Amongst the overflow of catastrophes, natural disasters and war images, emerge female figures as warriors that we repeatedly see, as soldiers, in the form of mothers who protect their children or their villages with weapons in the Middle East, or on another front on Maidan Square, equipped with improvised armour of street signs, gaffer tapes and plastic containers.
Visit Eder’s website to see more of his art. In addition to oil paintings, he also works in watercolour, photography, and sculpture.
French artist Didier Massard creates eye-deceiving miniature dioramas depicting surreal, mystical landscapes. From a first glance, these sets remind of extremely detailed, hyper-realistic paintings or digitally rendered images.
The striking effect unfolds after closer examination, when the viewer is exposed to careful layering and thoughtful light arrangements.
Massard explains his inspiration comes from real and imagined places. The limits of real life infuses his imagination to create mythological and romantic scenarios, which he then calls “the completion of an inner imaginary journey”.
China, India, the cliffs of Normandy and many other locations have been depicted in Didier’s works.
“There were many places in the world where I’d never gone that I wished to photograph. I realized that they would not at all look like the images I had of them.
Reality was different from my imagination. So I started building and photographing in a studio what I had in mind.”
Artist spends months constructing his miniature worlds, thus the collection is only slowly growing in size.
Massard started his career as a commercial photographer for fashion and cosmetic companies like Chanel, Hermes and others. After his first series of dioramas, titled “Imaginary Journeys”, his work was acknowledged and now Didier works exclusively on his personal projects.
A couple having sex metamorphoses into a crocodile. Fish eyes from some weird creature float on the surface of the sea, staring at me. A man is riding his own coffin.
Text accompanies these surreal images, handwritten, seemingly ancient but totally unintelligible. I’ve just stepped into the bizarre universe of Codex Seraphinianus, the weirdest encyclopedia in the world.
Like a guide to an alien world, Codex Seraphinianus is 300 pages of descriptions and explanations for an imaginary existence, all in its own unique (and unreadable) alphabet, complete with thousands of drawings and graphs.
Issued for the first time in 1981 by publisher Franco Maria Ricci, it has been a collector’s favourite for years, before witnessing a sudden rise in popularity thanks to a growing fandom on the Internet.
The author, Luigi Serafini, born in Rome in 1949, is an Italian architect-turned-artist who also worked in industrial design, painting, illustration and sculpture, collaborating with some of the most prominent figures in contemporary European culture.
Roland Barthes gladly accepted to write the prologue to the book, but after his sudden death the choice fell to Italo Calvino, who mentioned it in his collection of essays Collezione di sabbia.

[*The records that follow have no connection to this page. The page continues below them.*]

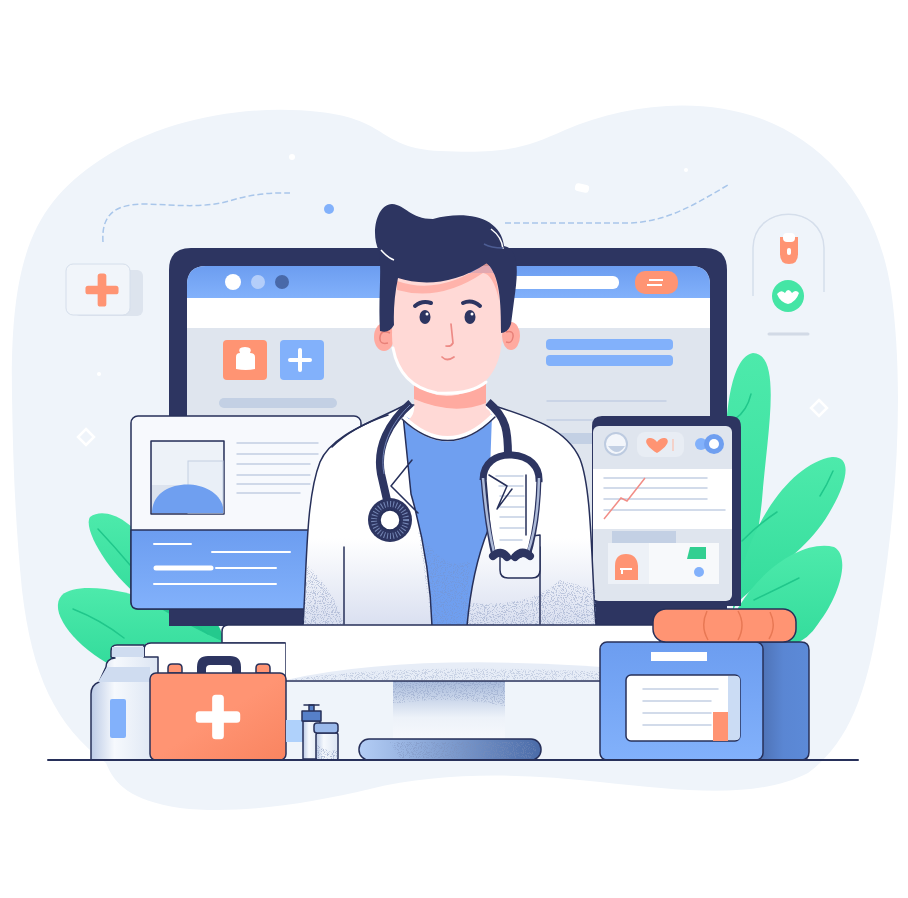
<!DOCTYPE html>
<html lang="en">
<head>
<meta charset="utf-8">
<title>Online doctor illustration</title>
<style>
:root{--navy:#2d3561;--ink:#27305a;--blue:#6f9ff0;--sky:#82b1fb;--deep:#5680c8;--pale:#eff4fa;--screen:#dfe5ee;--mist:#c3d0e4;--coral:#ff9473;--coral-dark:#e87854;--green:#45e5a5;--green-dark:#20c78b;--skin:#ffd9d6;--blush:#ffaaa0;--white:#fff}
html,body{margin:0;background:var(--white);overflow:hidden}
svg{display:block;width:908px;height:898px}
.navy{fill:var(--navy)}.blue{fill:var(--blue)}.sky{fill:var(--sky)}.deep{fill:var(--deep)}.pale{fill:var(--pale)}.screen{fill:var(--screen)}.mist{fill:var(--mist)}.coral{fill:var(--coral)}.green{fill:var(--green)}.white{fill:var(--white)}.skin{fill:var(--skin)}.blush{fill:var(--blush)}
.line{fill:none;stroke:var(--ink);stroke-width:1.5;stroke-linecap:round;stroke-linejoin:round}
.edge{stroke:var(--ink);stroke-width:1.5;stroke-linejoin:round}
.rule{fill:none;stroke:var(--mist);stroke-width:1.5;stroke-linecap:round}
.dash{fill:none;stroke:#a9c6ea;stroke-width:1.5;stroke-dasharray:6 3}
.vein{fill:none;stroke:var(--green-dark);stroke-width:1.5;stroke-linecap:round}
</style>
</head>
<body>
<svg viewBox="0 0 908 898" role="img" aria-label="Doctor with a stethoscope in front of a computer screen, with medical supplies around">
<defs>
<linearGradient id="coat-shade" x1="0" y1="0" x2="0" y2="1"><stop offset=".6" stop-color="#fff"/><stop offset="1" stop-color="#d9dff0"/></linearGradient>
<linearGradient id="stand-shade" x1="0" y1="0" x2="0" y2="1"><stop offset="0" stop-color="#a9bbdc"/><stop offset=".6" stop-color="#edf2f9"/><stop offset="1" stop-color="#f7f9fd"/></linearGradient>
<linearGradient id="base-shade"><stop offset="0" stop-color="#b3cdf5"/><stop offset="1" stop-color="#4a6ba8"/></linearGradient>
<linearGradient id="blue-shade" x1="0" y1="0" x2="0" y2="1"><stop offset="0" stop-color="#6c9df0"/><stop offset="1" stop-color="#82b1fb"/></linearGradient>
<linearGradient id="box-side"><stop offset="0" stop-color="#45639f"/><stop offset=".6" stop-color="#5a86d3"/><stop offset="1" stop-color="#5c8ad8"/></linearGradient>
<linearGradient id="kit-shade" x1="0" y1="0" x2="1" y2="1"><stop offset=".5" stop-color="#ff9473"/><stop offset="1" stop-color="#f98460"/></linearGradient>
<linearGradient id="leaf-shade" x1="0" y1="0" x2="0" y2="1"><stop offset="0" stop-color="#4deaab"/><stop offset="1" stop-color="#34dc9c"/></linearGradient>
<linearGradient id="glass-shade"><stop offset="0" stop-color="#bccbe6"/><stop offset=".35" stop-color="#f6f9fd"/><stop offset="1" stop-color="#dce5f3"/></linearGradient>
<filter id="grain" x="0" y="0" width="1" height="1"><feTurbulence type="fractalNoise" baseFrequency=".9" numOctaves="2" seed="4"/><feColorMatrix values="0 0 0 0 .2 0 0 0 0 .27 0 0 0 0 .48 0 0 0 -9 4.4"/><feComposite in2="SourceGraphic" operator="in"/></filter>
<path id="cross" d="M-5-16q0-3 3-3h4q3 0 3 3v11h11q3 0 3 3v4q0 3-3 3H5v11q0 3-3 3h-4q-3 0-3-3V5h-11q-3 0-3-3v-4q0-3 3-3h11z"/>
<path id="diamond" d="M0-8 8 0 0 8-8 0z" fill="none" stroke="#fff" stroke-width="2.5"/>
</defs>

<g id="backdrop">
<path class="pale" d="M12 395C10 260 32 205 100 160C165 117 250 104 320 112C390 120 378 148 440 151C505 154 525 148 565 130C625 104 700 96 762 119C830 145 878 205 891 290C904 380 898 500 880 610C868 690 850 742 808 773C760 798 690 792 600 782C520 773 440 772 370 789C310 803 240 815 180 808C130 800 115 785 106 763C55 725 32 675 22 590C15 520 13 460 12 395Z"/>
<path class="dash" d="M103 242C101 213 117 204 145 204C180 205 205 209 236 199Q262 192 290 193M505 223H628C668 222 695 204 728 185"/>
<circle class="sky" cx="329" cy="209" r="5"/>
<rect class="white" x="575" y="184" width="14" height="8" rx="3" transform="rotate(12 582 188)"/>
<circle class="white" cx="292" cy="157" r="3"/><circle class="white" cx="686" cy="170" r="2"/><circle class="white" cx="99" cy="374" r="2"/>
<use href="#diamond" x="86" y="437"/><use href="#diamond" x="819" y="408"/>
</g>

<g id="cross-card">
<rect x="74" y="270" width="69" height="46" rx="6" fill="#dde4ee"/>
<rect x="66" y="264" width="64" height="51" rx="7" fill="#f1f5fa" stroke="#d5deeb"/>
<use href="#cross" class="coral" transform="translate(102 290) scale(.87)"/>
</g>

<g id="pill-badge">
<path d="M753 296V248C754 203 823 203 824 248V292" fill="none" stroke="#d5deeb" stroke-width="1.5"/>
<path class="coral" d="M780 237h18v17q0 10-9 10t-9-10z"/><rect class="white" x="783" y="233" width="12" height="9" rx="4"/><rect class="white" x="787" y="248" width="4" height="7" rx="2"/>
<circle class="green" cx="788" cy="296" r="16"/><path class="white" d="M777 294q4-5 8-1 3-6 7 0 4-4 7 0-3 9-11 11-8-2-11-10z"/>
<path d="M769 334h39" stroke="#d2dae6" stroke-width="3" stroke-linecap="round"/>
</g>

<g id="leaves" fill="url(#leaf-shade)">
<path d="M733 596C722 500 717 360 753 353C783 354 767 435 762 500C757 550 746 590 733 610Z"/>
<path d="M738 592C745 530 790 463 832 457C853 456 847 482 832 508C811 548 770 572 738 602Z"/>
<path d="M738 608C764 565 806 540 834 547C851 556 840 596 818 624Q808 640 792 645L738 630Z"/>
<path d="M146 602C112 578 82 530 90 517C104 506 132 520 143 542Z"/>
<path d="M228 645C190 603 85 574 62 595C48 610 71 642 107 663H228Z"/>
<path fill="#24c98d" d="M142 597L205 610Q221 623 224 642Q187 626 142 597Z"/>
<path class="vein" d="M751 394Q747 411 735 419M833 471Q827 485 820 496M742 541Q760 523 777 512M754 600Q777 589 799 578M98 529Q114 546 130 565M73 609Q101 620 124 638M162 607Q190 620 208 634"/>
</g>

<g id="monitor">
<path class="navy" d="M169 626V270q0-22 22-22H705q22 0 22 22V626z"/>
<path class="screen" d="M187 606V285q0-19 19-19H691q19 0 19 19V606z"/>
<path fill="url(#blue-shade)" d="M187 298V285q0-19 19-19H691q19 0 19 19V298z"/>
<rect class="white" x="187" y="298" width="523" height="30"/>
<circle class="white" cx="233" cy="282" r="8"/><circle cx="258" cy="282" r="7" fill="#b4cefa"/><circle cx="282" cy="282" r="7" fill="#4969a8"/>
<rect class="white" x="490" y="276" width="129" height="13" rx="6"/>
<rect class="coral" x="635" y="271" width="43" height="23" rx="10"/><path d="M649 280h14M647 285h15" stroke="#fff" stroke-width="2"/>
<rect class="coral" x="223" y="340" width="44" height="40" rx="4"/><path class="white" d="M236 369v-12q0-4 4-4-3-6 5-6t5 6q5 0 5 4v12q-9 2-19 0z"/>
<rect class="sky" x="280" y="340" width="44" height="40" rx="4"/><path d="M300 350v20M290 360h20" stroke="#fff" stroke-width="4" stroke-linecap="round"/>
<rect class="mist" x="219" y="398" width="118" height="10" rx="5"/>
<rect class="sky" x="546" y="339" width="127" height="11" rx="4"/><rect class="sky" x="546" y="355" width="127" height="11" rx="4"/>
<path class="rule" d="M547 401H666M547 420H620"/><rect class="mist" x="546" y="433" width="50" height="11"/>
</g>

<g id="profile-card">
<rect x="131" y="416" width="230" height="193" rx="7" fill="#f7f9fd" class="edge"/>
<path fill="url(#blue-shade)" class="edge" d="M131 530H361V609H138q-7 0-7-7z"/>
<rect x="151" y="441" width="73" height="73" fill="#dce3ee" class="edge"/><path fill="#edf2f8" d="M152 442h71v19h-34v24h-37z"/><rect x="188" y="461" width="35" height="52" fill="#e9eff7" stroke="#c3cfe2"/>
<path class="blue" d="M152 513C152 476 216 476 223 507V513z"/>
<path class="rule" d="M237 443H318M237 454H318M237 464H310M237 475H310M237 484H310M237 493H300"/>
<path d="M154 544h37M212 552h78M216 568h60M154 584h122" stroke="#fff" stroke-width="2" stroke-linecap="round"/><path d="M156 568h55" stroke="#fff" stroke-width="5" stroke-linecap="round"/>
</g>

<g id="tablet">
<path class="navy" d="M592 606V426q0-10 10-10H730q11 0 11 11V606z"/>
<rect class="screen" x="593" y="426" width="139" height="175" rx="6"/>
<rect class="white" x="593" y="469" width="139" height="60"/>
<circle cx="616" cy="444" r="11" fill="#f3f6fb" stroke="#bdcbe0" stroke-width="2"/><path class="mist" d="M608 446h17q-8 12-17 0z"/>
<rect x="637" y="432" width="47" height="25" rx="8" fill="#e8edf4"/><path class="coral" d="M657 453C636 440 651 433 657 442C663 433 678 440 657 453z"/><path d="M673 439v12" stroke="#ffb7a0"/>
<circle class="sky" cx="701" cy="444" r="6"/><circle class="blue" cx="714" cy="444" r="10"/><circle class="white" cx="714" cy="444" r="5"/>
<path class="rule" d="M604 478H707M604 488H707M604 499H707M604 510H725"/>
<path d="M604 519 621 498 627 501 645 478" fill="none" stroke="#f28d86" stroke-width="1.5"/>
<rect class="mist" x="612" y="531" width="64" height="12"/><rect x="608" y="543" width="111" height="41" fill="#edf1f7"/><rect class="white" x="649" y="543" width="70" height="41" opacity=".6"/>
<path class="coral" d="M615 580v-14q0-12 11-12t12 12v14z"/><path d="M620 569h12M622 569v5" stroke="#fff" stroke-width="2"/>
<path fill="#32cf91" d="M690 547h16v12h-19z"/><circle class="sky" cx="699" cy="572" r="5"/>
</g>

<g id="doctor">
<path fill="url(#coat-shade)" class="edge" d="M303 627C307 560 306 498 320 462C332 434 375 421 405 405H492C532 418 566 428 580 459C592 490 591 560 596 627z"/>
<path fill="#cfd7ea" filter="url(#grain)" opacity=".4" d="M303 627 307 565Q338 595 344 627zM467 627V603Q530 608 560 580L596 590V627z"/>
<path class="blue" d="M403 415Q450 445 492 414L488 530Q472 570 467 626H432Q430 560 411 494z"/>
<path filter="url(#grain)" opacity=".3" d="M418 530Q445 575 470 560L467 626H432z"/>
<path class="line" d="M344 547V624M540 547V624M403 415 411 494Q430 560 432 626M488 530Q472 570 467 626M412 460 391 486 418 513M332 447Q352 427 388 415"/>
<path class="skin" d="M414 375H486V408Q494 413 490 423Q451 452 406 421Q416 417 414 400z"/>
<path class="blush" d="M414 383Q448 411 486 379V403Q454 416 414 399z"/>
<path fill="none" stroke="#fff" stroke-width="5" d="M403 417Q448 461 493 416"/><path class="line" d="M402 419Q449 463 495 417"/>
<ellipse class="blush" cx="384" cy="337" rx="10" ry="14"/><ellipse class="blush" cx="511" cy="336" rx="9" ry="14"/>
<path fill="none" stroke="#e88078" stroke-width="1.5" d="M390 333q-9-4-10 4t8 6M506 332q8-2 7 5t-7 5"/>
<path class="skin" d="M393 273H502V335C502 373 480 395 449 395C416 395 392 372 392 335z"/>
<path class="blush" d="M397 281Q440 296 486 263Q497 269 499 300Q493 274 483 273Q440 302 397 290z" opacity=".8"/>
<path fill="none" stroke="#fff" stroke-width="3" d="M393 348Q400 386 437 393Q470 395 486 382" stroke-linecap="round"/>
<path class="navy" d="M380 331C378 300 382 272 379 251C370 233 377 204 392 204C406 205 410 219 433 219C466 210 501 217 504 246C520 249 518 274 514 301L511 324Q508 333 501 333C501 302 500 276 487 263C453 286 420 285 398 278Q393 302 394 325Q389 334 380 331z"/>
<path fill="none" stroke="#fff" stroke-width="1.5" d="M491 229Q502 237 503 249M381 250Q388 258 394 260"/>
<path fill="none" stroke="#4d5d94" stroke-width="1.5" d="M503 248Q491 248 484 244"/>
<g class="navy"><ellipse cx="425" cy="317" rx="5.5" ry="7"/><ellipse cx="470" cy="317" rx="5.5" ry="7"/></g>
<path d="M415 306Q422 300 431 303M463 303Q472 299 480 306" fill="none" stroke="var(--navy)" stroke-width="4" stroke-linecap="round"/>
<circle class="white" cx="427" cy="314" r="1.5"/><circle class="white" cx="472" cy="314" r="1.5"/>
<path d="M451 324 453 343Q451 347 446 346M442 357Q447 362 454 357" fill="none" stroke="#ed8a85" stroke-width="1.7" stroke-linecap="round"/>
</g>

<g id="stethoscope">
<path d="M411 403C389 422 376 447 381 474L387 500M488 402C507 418 508 432 508 456" fill="none" stroke="var(--navy)" stroke-width="8"/>
<path d="M410 405C391 423 379 448 384 474" fill="none" stroke="#7183b5" stroke-width="1"/>
<circle class="navy" cx="390" cy="520" r="22"/><circle cx="390" cy="520" r="16" fill="none" stroke="#7385b4" stroke-width="6" stroke-dasharray="1 2"/><circle class="white edge" cx="390" cy="520" r="10"/>
<path class="edge" fill="#f4f7fc" d="M500 540V570q0 8 8 8h24q8 0 8-8V535z"/>
<path class="white edge" d="M485 469Q496 455 512 456Q532 456 540 472L531 552Q510 565 492 552z"/>
<path class="rule" d="M496 476h27M499 486h24M500 496h24M500 507h24M500 517h24M500 528h24M500 540h22"/><path class="line" d="M489 475 507 486 497 509 512 489M526 475V535"/>
<path d="M483 480C483 463 496 454 512 455C529 456 540 466 539 482" fill="none" stroke="var(--navy)" stroke-width="7"/>
<path d="M483 478Q487 526 494 556M539 478Q538 524 528 556" fill="none" stroke="var(--navy)" stroke-width="5"/><path d="M483 478Q487 526 494 552M539 478Q538 524 528 552" fill="none" stroke="#aebbd8" stroke-width="2.5"/>
<path d="M493 556Q501 549 507 557M515 557Q522 549 530 556" fill="none" stroke="var(--navy)" stroke-width="8" stroke-linecap="round"/>
</g>

<g id="monitor-stand">
<rect x="393" y="681" width="112" height="61" fill="url(#stand-shade)"/>
<path filter="url(#grain)" opacity=".35" d="M393 681H505V706Q450 695 393 704z"/>
<path class="pale edge" d="M146 643H284V681H146z" stroke-opacity="0"/>
<path class="white edge" d="M228 625H660V681H285V643H222V632q0-7 6-7z"/>
<path fill="#e7edf7" d="M286 680Q420 650 655 671V680z"/>
<path filter="url(#grain)" opacity=".3" d="M286 680Q420 660 655 675V680z"/>
<path fill="#fff" d="M144 657V650q0-7 7-7H285V675H144z"/><path class="line" d="M144 657V650q0-7 7-7H285"/>
<rect x="359" y="739" width="182" height="21" rx="10" fill="url(#base-shade)" class="edge"/>
<path filter="url(#grain)" opacity=".4" d="M390 742H530Q542 750 530 758H400z"/>
</g>

<g id="medicine-bottle">
<path fill="url(#glass-shade)" class="edge" d="M111 657V651q0-6 6-6H144V657H158V760H91V694Q91 685 99 682L106 667Q106 659 115 658z"/>
<path fill="#cfdcf0" d="M112 647H144V657H112zM107 667H150V682H98z"/><rect class="sky" x="110" y="699" width="16" height="39" rx="2"/>
</g>

<g id="first-aid-kit">
<path class="navy" d="M197 673V667q0-11 11-11H230q11 0 11 11V673H232V668q0-3-3-3H210q-4 0-4 4V673z"/>
<path class="coral edge" d="M168 673V668q0-4 4-4h6q4 0 4 4V673zM256 673V668q0-4 4-4h6q4 0 4 4V673z"/>
<rect x="150" y="673" width="136" height="87" rx="6" fill="url(#kit-shade)" class="edge"/>
<use href="#cross" class="white" transform="translate(218 717) scale(1.17)"/>
</g>

<g id="vials">
<rect x="286" y="720" width="18" height="22" fill="#afd1fb"/>
<path fill="url(#glass-shade)" class="edge" d="M303 721H320V759H303z"/><path class="deep edge" d="M302 711H321V721H302zM309 705H314V711H309z"/><path class="line" d="M304 705h15"/>
<rect x="316" y="733" width="22" height="27" rx="2" fill="url(#glass-shade)" class="edge"/><rect x="314" y="723" width="24" height="10" rx="3" fill="#9ab9eb" class="edge"/>
<path filter="url(#grain)" opacity=".5" d="M317 744Q326 753 337 750V759H317z"/>
</g>

<g id="supply-box">
<path fill="url(#box-side)" class="edge" d="M745 642H801q8 0 8 8V752q0 8-8 8H745z"/>
<rect x="600" y="642" width="163" height="118" rx="7" fill="url(#blue-shade)" class="edge"/>
<rect class="white" x="651" y="652" width="56" height="9"/>
<rect x="626" y="675" width="114" height="66" rx="5" class="white edge"/><path fill="#cbdcf4" d="M728 676H736q4 0 4 4V736q0 4-4 4H728z"/>
<rect class="coral" x="713" y="712" width="15" height="29"/><path class="rule" d="M643 689H718M643 701H711M643 713H711M643 725H711"/>
<rect x="653" y="609" width="143" height="33" rx="13" class="coral edge"/><path d="M707 611Q700 626 708 640M738 611Q746 625 738 640M770 612Q777 626 769 639" fill="none" stroke="var(--coral-dark)" stroke-width="1.5"/>
</g>

<path id="ground" d="M48 760H858" stroke="var(--ink)" stroke-width="2" stroke-linecap="round"/>
</svg>
</body>
</html>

Another admirer was Italian filmmaker Federico Fellini, to whom Serafini offered a series of drawings for his very last movie La voce della Luna.
Serafini’s amazing studio, a few steps from the Pantheon in the center of Rome, reveals everything about his fantasy world.
Wandering around the place is like having a journey through a lysergic version of a Kubrick movie set, or a pyrotechnical staging of Alice in Wonderland. The imaginary space of the Codex spreads across the real world, a virtual-reality short-circuit even more powerful than the one created by technology itself.
We sit down for an (electric) fireside chat, facing the statue of a deer that won’t stop staring at us, trying to interpret the recent online success of his bizarre work.